The word "smoothstep" occurs in some of the lines below; copy each of those lines.

→ **Source data**:
────────────────────
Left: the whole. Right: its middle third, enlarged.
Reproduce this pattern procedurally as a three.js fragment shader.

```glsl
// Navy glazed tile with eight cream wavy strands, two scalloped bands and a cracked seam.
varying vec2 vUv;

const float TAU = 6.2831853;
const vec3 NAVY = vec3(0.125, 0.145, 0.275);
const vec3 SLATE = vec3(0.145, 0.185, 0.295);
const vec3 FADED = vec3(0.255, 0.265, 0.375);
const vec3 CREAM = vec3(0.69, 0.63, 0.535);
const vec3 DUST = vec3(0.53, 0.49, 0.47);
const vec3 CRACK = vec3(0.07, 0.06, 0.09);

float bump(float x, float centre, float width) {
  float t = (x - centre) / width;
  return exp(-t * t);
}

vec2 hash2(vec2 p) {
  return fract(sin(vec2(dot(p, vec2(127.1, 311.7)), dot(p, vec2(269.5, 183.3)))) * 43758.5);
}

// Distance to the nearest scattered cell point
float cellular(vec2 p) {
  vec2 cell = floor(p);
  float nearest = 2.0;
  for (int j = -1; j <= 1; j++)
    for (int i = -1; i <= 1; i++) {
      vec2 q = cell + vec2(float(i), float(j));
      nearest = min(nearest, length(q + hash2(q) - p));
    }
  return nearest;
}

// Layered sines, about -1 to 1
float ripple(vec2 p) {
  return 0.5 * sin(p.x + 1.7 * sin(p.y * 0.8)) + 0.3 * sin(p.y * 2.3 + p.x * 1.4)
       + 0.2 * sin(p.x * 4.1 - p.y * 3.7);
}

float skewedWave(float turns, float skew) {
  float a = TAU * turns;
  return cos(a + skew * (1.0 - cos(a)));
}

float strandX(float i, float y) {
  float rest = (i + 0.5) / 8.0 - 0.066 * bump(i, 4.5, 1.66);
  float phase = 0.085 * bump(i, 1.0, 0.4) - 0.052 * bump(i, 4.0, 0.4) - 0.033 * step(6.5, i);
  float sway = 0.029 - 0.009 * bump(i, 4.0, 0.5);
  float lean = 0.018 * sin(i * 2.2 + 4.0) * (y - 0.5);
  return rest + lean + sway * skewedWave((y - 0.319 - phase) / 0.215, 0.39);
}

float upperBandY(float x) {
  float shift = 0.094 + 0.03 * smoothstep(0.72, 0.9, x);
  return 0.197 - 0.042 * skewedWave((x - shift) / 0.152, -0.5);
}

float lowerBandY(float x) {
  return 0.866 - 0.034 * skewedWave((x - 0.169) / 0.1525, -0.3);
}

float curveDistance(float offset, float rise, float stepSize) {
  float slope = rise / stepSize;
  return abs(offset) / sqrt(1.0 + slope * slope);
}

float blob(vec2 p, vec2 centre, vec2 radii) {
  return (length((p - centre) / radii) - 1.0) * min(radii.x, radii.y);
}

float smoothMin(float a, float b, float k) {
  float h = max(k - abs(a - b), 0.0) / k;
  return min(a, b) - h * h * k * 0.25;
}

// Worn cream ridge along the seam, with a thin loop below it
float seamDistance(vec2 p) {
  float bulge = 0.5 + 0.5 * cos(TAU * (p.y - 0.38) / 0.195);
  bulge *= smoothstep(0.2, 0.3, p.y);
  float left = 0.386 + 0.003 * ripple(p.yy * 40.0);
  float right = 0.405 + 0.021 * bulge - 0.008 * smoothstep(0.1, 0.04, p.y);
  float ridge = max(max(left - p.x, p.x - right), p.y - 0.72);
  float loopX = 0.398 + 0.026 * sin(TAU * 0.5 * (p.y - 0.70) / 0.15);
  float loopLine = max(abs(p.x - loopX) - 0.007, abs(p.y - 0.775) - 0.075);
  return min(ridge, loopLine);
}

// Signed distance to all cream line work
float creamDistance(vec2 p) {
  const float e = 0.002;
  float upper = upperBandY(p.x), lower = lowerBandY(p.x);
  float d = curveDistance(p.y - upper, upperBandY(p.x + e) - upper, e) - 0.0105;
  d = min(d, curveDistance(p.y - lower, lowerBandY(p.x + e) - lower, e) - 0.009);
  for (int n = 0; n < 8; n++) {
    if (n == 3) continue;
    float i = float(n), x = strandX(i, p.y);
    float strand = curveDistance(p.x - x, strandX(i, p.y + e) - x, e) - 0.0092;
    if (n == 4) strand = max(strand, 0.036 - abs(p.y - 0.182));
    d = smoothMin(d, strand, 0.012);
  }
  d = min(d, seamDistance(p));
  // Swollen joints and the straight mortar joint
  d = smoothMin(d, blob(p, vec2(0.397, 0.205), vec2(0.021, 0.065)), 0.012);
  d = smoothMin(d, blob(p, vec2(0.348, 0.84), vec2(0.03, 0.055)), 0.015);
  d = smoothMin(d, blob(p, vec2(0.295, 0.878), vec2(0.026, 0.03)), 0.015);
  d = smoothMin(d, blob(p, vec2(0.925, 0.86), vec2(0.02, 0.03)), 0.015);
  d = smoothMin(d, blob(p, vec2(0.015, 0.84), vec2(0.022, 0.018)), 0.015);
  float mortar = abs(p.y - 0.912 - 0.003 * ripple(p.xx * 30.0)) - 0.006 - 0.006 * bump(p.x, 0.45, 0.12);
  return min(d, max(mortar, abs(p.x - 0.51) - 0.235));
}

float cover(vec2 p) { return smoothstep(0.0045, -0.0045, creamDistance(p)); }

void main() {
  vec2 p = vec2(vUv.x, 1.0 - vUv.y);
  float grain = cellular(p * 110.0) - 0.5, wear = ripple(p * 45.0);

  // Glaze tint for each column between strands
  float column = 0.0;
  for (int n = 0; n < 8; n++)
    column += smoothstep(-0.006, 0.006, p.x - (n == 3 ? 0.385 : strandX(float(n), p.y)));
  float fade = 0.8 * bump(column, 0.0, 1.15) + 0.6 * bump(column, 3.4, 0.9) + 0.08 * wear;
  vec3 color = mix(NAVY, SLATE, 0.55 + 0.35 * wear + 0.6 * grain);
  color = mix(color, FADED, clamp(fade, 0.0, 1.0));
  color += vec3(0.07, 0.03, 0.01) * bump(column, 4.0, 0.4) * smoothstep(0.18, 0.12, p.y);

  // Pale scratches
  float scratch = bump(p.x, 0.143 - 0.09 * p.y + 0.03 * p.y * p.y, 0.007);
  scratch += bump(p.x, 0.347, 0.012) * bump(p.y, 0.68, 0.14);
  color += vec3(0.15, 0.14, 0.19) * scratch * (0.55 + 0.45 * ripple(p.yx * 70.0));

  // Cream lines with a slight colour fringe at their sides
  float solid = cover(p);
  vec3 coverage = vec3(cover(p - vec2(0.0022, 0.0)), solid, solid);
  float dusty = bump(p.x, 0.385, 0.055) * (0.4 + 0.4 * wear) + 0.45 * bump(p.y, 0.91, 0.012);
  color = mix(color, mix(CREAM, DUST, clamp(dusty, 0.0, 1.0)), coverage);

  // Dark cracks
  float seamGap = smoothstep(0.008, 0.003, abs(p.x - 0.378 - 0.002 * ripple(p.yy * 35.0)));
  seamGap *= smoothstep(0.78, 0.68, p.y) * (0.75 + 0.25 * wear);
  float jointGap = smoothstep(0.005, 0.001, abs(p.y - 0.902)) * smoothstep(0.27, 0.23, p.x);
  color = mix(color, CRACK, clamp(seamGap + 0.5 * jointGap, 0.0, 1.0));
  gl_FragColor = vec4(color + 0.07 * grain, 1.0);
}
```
────────────────────
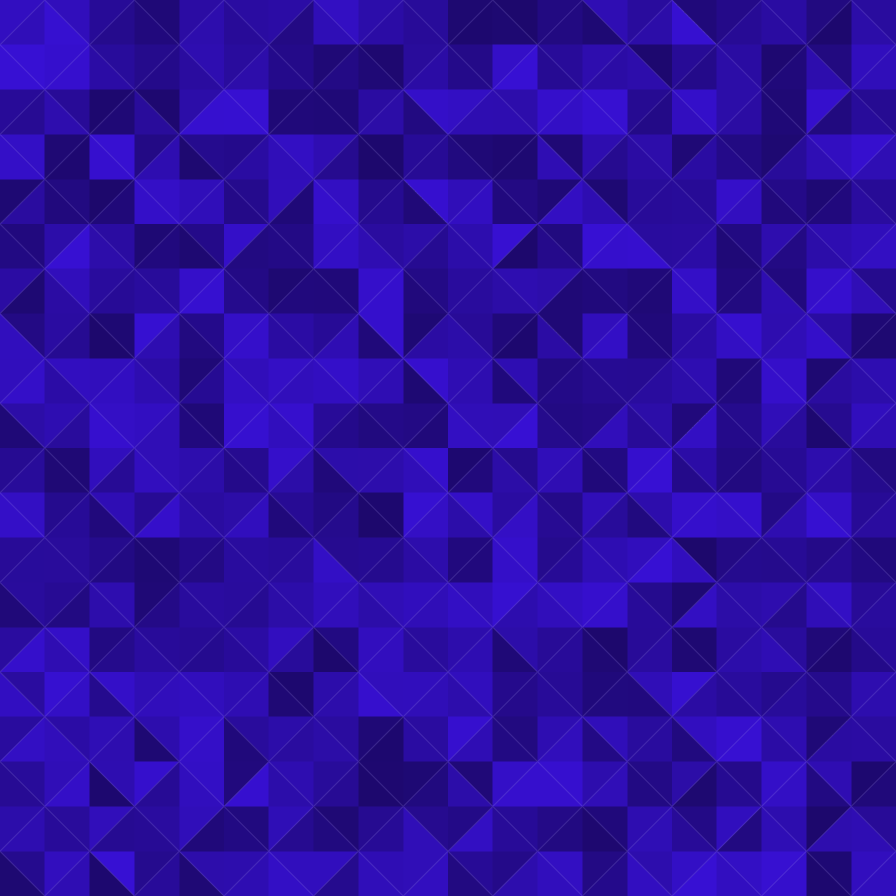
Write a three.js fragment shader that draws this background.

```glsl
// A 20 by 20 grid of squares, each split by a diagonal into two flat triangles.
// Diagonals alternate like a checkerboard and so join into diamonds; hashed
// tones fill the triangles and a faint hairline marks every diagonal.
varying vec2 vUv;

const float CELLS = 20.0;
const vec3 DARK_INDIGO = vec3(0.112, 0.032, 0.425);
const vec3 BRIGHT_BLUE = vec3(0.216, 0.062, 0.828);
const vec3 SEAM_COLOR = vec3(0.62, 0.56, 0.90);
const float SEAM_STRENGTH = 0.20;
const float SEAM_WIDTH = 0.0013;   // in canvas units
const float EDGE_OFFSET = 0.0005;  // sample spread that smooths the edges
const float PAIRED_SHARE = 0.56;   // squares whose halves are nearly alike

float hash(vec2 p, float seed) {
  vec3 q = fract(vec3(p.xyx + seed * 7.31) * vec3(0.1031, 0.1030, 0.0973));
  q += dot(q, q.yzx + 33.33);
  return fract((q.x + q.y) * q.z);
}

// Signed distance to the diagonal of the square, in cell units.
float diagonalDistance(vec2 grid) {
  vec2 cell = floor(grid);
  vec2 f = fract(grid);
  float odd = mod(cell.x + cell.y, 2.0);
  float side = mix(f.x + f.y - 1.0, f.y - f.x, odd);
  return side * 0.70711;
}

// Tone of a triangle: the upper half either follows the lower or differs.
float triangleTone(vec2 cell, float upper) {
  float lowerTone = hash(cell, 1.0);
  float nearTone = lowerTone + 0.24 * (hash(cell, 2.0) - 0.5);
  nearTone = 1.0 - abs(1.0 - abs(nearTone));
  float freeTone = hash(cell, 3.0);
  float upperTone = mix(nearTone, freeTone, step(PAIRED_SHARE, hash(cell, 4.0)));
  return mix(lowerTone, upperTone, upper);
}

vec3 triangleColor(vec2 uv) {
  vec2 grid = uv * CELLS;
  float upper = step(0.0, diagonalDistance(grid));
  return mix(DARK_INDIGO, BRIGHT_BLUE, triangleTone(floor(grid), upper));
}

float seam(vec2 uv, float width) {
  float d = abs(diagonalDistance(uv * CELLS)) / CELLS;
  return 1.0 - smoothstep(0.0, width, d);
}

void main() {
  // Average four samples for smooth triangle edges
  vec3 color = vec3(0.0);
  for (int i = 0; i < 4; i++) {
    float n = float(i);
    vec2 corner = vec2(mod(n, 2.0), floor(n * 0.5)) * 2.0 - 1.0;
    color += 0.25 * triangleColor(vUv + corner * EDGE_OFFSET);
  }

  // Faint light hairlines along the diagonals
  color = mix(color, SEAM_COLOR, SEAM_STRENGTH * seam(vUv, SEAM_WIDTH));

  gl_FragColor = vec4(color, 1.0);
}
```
────────────────────
→ **Task solution**:
  float shift = 0.094 + 0.03 * smoothstep(0.72, 0.9, x);
  bulge *= smoothstep(0.2, 0.3, p.y);
  float right = 0.405 + 0.021 * bulge - 0.008 * smoothstep(0.1, 0.04, p.y);
float cover(vec2 p) { return smoothstep(0.0045, -0.0045, creamDistance(p)); }
    column += smoothstep(-0.006, 0.006, p.x - (n == 3 ? 0.385 : strandX(float(n), p.y)));
  color += vec3(0.07, 0.03, 0.01) * bump(column, 4.0, 0.4) * smoothstep(0.18, 0.12, p.y);
  float seamGap = smoothstep(0.008, 0.003, abs(p.x - 0.378 - 0.002 * ripple(p.yy * 35.0)));
  seamGap *= smoothstep(0.78, 0.68, p.y) * (0.75 + 0.25 * wear);
  float jointGap = smoothstep(0.005, 0.001, abs(p.y - 0.902)) * smoothstep(0.27, 0.23, p.x);
  return 1.0 - smoothstep(0.0, width, d);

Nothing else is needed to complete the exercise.